== Data shown ==
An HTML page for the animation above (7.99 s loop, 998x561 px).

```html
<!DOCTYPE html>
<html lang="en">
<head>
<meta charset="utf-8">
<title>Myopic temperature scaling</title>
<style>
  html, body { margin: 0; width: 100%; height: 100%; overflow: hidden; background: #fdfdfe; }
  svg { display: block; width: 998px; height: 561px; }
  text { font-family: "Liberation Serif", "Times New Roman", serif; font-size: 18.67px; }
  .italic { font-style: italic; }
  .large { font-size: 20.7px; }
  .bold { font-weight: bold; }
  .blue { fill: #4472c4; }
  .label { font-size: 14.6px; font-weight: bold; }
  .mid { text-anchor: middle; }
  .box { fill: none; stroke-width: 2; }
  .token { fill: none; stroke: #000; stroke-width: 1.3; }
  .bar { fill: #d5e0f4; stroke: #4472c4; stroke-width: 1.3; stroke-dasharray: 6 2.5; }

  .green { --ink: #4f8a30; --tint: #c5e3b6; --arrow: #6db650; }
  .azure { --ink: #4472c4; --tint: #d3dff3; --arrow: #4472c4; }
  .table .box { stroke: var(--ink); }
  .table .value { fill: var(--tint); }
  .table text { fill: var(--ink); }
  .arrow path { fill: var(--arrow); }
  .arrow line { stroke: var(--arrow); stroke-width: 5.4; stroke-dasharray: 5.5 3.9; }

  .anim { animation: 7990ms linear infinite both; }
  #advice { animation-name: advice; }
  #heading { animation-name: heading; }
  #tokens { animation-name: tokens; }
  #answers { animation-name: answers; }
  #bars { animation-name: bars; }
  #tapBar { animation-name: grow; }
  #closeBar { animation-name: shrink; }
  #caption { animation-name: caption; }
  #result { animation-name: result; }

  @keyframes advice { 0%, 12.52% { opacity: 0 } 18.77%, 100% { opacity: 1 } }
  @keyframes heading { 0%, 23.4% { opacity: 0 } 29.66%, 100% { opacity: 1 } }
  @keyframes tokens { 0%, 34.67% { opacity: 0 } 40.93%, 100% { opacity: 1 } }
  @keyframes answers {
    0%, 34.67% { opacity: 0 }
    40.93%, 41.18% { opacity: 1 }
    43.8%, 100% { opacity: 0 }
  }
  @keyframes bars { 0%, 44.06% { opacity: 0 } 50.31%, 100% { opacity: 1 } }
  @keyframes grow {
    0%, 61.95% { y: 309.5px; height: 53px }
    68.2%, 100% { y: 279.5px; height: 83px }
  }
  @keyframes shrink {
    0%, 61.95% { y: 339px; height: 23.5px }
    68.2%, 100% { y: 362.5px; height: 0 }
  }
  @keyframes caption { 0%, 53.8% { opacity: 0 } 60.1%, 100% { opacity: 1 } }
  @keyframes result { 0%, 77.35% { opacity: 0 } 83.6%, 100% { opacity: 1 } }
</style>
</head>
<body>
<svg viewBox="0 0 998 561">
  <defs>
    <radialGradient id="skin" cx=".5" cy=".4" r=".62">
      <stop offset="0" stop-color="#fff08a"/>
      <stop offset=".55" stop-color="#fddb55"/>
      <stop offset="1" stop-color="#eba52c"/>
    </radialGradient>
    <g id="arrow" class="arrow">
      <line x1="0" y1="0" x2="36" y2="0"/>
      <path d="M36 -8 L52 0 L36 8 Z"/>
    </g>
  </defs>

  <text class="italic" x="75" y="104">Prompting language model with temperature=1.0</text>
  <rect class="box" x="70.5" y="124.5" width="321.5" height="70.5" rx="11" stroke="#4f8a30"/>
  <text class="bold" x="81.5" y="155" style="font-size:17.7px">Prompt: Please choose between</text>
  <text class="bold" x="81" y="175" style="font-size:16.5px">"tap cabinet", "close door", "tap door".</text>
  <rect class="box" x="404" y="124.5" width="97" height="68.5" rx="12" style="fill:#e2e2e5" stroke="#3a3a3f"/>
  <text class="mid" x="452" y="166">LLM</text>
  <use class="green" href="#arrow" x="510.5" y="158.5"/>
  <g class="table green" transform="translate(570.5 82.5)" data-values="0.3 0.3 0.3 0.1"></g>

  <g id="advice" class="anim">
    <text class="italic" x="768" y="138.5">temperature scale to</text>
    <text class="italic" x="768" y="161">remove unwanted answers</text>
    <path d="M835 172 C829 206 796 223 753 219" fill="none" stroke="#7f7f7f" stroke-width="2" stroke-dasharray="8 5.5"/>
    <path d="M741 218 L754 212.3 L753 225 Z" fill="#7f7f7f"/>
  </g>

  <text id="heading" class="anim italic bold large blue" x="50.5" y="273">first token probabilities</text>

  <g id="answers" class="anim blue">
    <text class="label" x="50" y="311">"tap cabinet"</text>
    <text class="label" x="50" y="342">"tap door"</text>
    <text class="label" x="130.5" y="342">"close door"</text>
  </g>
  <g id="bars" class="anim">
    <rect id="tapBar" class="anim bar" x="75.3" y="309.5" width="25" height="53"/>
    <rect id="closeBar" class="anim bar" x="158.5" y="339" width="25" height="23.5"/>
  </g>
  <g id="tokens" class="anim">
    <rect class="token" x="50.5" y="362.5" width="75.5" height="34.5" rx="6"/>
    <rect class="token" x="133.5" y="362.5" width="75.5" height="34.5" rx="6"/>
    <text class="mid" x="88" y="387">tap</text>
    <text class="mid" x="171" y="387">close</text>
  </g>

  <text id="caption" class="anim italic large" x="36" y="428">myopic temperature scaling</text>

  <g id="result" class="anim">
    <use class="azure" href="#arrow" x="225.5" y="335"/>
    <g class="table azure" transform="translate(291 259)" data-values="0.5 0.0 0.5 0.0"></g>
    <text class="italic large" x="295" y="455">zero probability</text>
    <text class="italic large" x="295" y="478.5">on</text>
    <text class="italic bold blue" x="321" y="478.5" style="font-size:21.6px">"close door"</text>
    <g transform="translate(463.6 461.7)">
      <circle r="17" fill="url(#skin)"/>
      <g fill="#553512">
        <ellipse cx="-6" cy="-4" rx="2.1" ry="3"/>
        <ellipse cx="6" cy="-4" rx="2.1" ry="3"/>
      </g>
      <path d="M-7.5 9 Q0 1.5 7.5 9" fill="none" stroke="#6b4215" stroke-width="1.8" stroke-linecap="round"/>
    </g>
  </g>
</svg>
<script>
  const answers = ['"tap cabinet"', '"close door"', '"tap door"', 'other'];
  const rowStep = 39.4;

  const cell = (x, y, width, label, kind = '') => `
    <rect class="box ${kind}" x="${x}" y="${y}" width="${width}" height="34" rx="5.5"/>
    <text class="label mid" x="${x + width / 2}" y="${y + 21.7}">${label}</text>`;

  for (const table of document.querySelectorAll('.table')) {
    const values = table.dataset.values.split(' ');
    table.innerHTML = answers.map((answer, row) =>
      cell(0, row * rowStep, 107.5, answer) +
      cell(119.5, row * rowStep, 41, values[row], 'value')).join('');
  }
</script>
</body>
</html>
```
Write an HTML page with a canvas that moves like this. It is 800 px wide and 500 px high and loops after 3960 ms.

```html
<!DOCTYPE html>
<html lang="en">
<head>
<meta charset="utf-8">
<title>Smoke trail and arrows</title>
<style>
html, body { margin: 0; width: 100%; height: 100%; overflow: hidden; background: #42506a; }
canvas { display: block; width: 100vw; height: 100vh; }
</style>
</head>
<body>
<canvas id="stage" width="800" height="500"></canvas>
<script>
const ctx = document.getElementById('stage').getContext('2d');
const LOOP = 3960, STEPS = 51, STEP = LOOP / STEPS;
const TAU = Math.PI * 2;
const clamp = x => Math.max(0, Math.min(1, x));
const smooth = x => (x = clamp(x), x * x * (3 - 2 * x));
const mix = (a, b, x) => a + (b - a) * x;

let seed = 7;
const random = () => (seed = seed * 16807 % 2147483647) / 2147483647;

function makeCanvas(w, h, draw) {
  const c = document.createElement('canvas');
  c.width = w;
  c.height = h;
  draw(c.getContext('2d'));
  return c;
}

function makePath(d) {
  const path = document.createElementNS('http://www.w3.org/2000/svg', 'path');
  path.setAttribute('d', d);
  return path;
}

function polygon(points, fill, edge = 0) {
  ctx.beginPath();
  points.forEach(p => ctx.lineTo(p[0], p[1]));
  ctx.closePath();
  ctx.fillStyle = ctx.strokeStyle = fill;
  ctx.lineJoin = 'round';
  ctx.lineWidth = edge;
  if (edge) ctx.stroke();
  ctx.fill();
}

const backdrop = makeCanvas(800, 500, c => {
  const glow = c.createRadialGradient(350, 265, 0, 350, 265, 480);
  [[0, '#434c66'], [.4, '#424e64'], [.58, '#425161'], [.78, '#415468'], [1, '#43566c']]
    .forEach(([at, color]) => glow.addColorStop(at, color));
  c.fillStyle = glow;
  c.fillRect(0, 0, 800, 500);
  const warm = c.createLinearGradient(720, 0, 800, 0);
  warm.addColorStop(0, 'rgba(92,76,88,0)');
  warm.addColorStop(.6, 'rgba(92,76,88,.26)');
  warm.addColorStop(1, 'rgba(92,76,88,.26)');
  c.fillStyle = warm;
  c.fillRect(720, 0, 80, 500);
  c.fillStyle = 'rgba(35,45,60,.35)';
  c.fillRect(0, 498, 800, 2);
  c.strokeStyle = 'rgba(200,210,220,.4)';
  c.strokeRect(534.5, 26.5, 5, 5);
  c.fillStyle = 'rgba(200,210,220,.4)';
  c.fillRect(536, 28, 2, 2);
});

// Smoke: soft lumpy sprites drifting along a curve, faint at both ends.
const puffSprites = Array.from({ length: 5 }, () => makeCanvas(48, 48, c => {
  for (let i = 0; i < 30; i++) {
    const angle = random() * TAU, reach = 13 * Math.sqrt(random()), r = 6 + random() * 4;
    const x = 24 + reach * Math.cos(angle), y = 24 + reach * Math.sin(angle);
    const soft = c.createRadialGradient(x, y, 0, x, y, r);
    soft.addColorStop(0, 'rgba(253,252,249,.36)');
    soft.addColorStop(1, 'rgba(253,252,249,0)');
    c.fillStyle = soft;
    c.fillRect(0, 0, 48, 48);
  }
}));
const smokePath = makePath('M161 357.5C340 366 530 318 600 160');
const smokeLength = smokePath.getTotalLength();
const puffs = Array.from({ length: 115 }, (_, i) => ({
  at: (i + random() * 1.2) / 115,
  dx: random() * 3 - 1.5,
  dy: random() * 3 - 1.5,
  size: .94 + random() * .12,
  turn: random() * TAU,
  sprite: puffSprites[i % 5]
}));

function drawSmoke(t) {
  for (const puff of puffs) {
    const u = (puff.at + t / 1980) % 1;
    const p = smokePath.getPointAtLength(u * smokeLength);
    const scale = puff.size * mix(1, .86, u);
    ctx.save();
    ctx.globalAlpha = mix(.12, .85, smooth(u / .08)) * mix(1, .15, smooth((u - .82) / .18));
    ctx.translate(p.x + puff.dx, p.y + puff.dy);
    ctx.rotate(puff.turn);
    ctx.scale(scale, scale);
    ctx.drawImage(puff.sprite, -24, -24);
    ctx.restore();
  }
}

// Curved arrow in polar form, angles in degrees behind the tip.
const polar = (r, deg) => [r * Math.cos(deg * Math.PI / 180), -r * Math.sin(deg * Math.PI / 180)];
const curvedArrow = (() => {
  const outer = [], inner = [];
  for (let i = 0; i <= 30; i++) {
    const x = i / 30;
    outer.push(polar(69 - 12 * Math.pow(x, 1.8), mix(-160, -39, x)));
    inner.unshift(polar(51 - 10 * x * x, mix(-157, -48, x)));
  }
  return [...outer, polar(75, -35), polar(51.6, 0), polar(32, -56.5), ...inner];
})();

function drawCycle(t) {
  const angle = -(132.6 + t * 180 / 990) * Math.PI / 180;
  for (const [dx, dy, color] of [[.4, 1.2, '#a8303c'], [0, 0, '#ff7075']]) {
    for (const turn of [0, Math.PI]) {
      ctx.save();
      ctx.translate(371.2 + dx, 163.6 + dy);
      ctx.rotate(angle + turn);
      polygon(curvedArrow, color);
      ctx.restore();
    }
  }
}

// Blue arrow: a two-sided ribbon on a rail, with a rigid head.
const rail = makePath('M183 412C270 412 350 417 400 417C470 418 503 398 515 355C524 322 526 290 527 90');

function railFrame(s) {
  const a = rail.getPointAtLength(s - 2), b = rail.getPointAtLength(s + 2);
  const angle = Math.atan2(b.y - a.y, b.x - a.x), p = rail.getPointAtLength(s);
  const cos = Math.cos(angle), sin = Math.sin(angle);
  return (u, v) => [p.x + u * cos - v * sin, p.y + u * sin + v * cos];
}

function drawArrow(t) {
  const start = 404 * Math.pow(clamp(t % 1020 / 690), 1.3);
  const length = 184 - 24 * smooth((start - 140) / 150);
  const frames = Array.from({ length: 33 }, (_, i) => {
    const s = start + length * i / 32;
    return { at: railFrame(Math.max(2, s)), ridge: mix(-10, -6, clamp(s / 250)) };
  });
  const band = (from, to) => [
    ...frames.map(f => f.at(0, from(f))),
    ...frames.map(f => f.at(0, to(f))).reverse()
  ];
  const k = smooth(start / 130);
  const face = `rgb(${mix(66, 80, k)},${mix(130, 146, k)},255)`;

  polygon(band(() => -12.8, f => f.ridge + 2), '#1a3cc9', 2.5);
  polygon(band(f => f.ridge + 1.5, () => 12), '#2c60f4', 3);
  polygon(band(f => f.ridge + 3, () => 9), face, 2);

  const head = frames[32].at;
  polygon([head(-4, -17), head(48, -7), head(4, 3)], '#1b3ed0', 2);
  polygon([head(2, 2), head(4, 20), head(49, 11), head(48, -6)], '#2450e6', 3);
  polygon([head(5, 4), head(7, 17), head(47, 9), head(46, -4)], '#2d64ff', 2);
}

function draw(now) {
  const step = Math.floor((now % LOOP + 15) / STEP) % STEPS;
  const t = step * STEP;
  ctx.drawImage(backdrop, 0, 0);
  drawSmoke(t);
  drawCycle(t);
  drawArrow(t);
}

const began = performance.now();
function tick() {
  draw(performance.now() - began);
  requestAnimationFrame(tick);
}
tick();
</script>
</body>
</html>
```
===
For the records above, state how many lines include "start", giving no more than the number.

§ Output of the exercise
4